01:13 PM jepler: skunkworks: I dabbled once or twice with replacing halscope, but I was too ambitious and never got anywhere
01:14 PM jepler: actually, making a plugin for sigrok or something might make more sense these days, I think the open source "scope UI" may be mature enough to allow it to make sense.
01:14 PM jepler: oh hey rmu just said that
01:14 PM * jepler hides again
05:30 PM jepler: hum I guess the one I recently did some fixes on was demux
05:30 PM jepler: and in master only
05:30 PM jepler: and "recently" = a month or more ago
05:41 PM andypugh: Dewy found an obsure bug (segfault) with even but not power-of-two sized muxes. And then when fixing that I found that the FU node had never worked
05:42 PM andypugh: (Dewey, I mean) Sorry Dewey
05:44 PM rene_dev_: andypugh huge merge conflict incoming...
05:45 PM andypugh: Reverse run?
05:48 PM rene_dev_: andypugh no, but thats also on the todo list...
05:48 PM rene_dev_: https://github.com/robEllenberg/linuxcnc-mirror/tree/feature/spindle-sync-overhaul-2.7-with-UI-warning

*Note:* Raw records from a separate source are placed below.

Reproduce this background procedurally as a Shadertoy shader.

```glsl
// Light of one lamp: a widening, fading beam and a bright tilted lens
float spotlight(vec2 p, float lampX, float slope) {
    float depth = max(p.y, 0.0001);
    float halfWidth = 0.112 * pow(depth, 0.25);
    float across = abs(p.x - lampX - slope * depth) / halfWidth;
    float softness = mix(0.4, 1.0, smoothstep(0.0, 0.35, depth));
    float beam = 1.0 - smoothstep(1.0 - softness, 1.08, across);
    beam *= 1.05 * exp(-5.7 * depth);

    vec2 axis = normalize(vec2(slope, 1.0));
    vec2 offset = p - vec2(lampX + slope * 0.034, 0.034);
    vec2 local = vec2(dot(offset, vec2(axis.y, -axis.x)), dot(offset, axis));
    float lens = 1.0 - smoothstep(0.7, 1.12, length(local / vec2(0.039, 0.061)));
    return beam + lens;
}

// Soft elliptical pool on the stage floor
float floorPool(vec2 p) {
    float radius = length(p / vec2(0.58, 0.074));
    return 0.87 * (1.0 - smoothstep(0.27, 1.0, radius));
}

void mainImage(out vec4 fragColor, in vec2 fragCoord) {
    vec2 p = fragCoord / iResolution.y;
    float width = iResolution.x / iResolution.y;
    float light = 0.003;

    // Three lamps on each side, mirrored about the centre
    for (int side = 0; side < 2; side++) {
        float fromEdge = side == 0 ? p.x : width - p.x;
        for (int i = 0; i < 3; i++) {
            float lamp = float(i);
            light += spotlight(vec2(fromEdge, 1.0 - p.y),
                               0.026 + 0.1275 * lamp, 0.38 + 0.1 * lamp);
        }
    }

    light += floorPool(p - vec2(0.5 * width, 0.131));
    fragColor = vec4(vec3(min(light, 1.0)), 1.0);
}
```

05:48 PM rene_dev_: still to be tested, but fixes at least 2 bugs
05:49 PM andypugh: Ah, but big multispindle merge problems?
05:49 PM andypugh: Going in 2.7?
05:49 PM rene_dev_: no, as its based on 2.7
05:50 PM rene_dev_: yes
05:50 PM andypugh: Then I guess I can manually merge it
05:50 PM andypugh: (to master)
05:50 PM rene_dev_: problems will come when it goes into master... but still needs testing
05:50 PM rene_dev_: https://github.com/LinuxCNC/linuxcnc/issues/167
05:50 PM rene_dev_: https://github.com/LinuxCNC/linuxcnc/issues/164
05:50 PM rene_dev_: should fix those bugs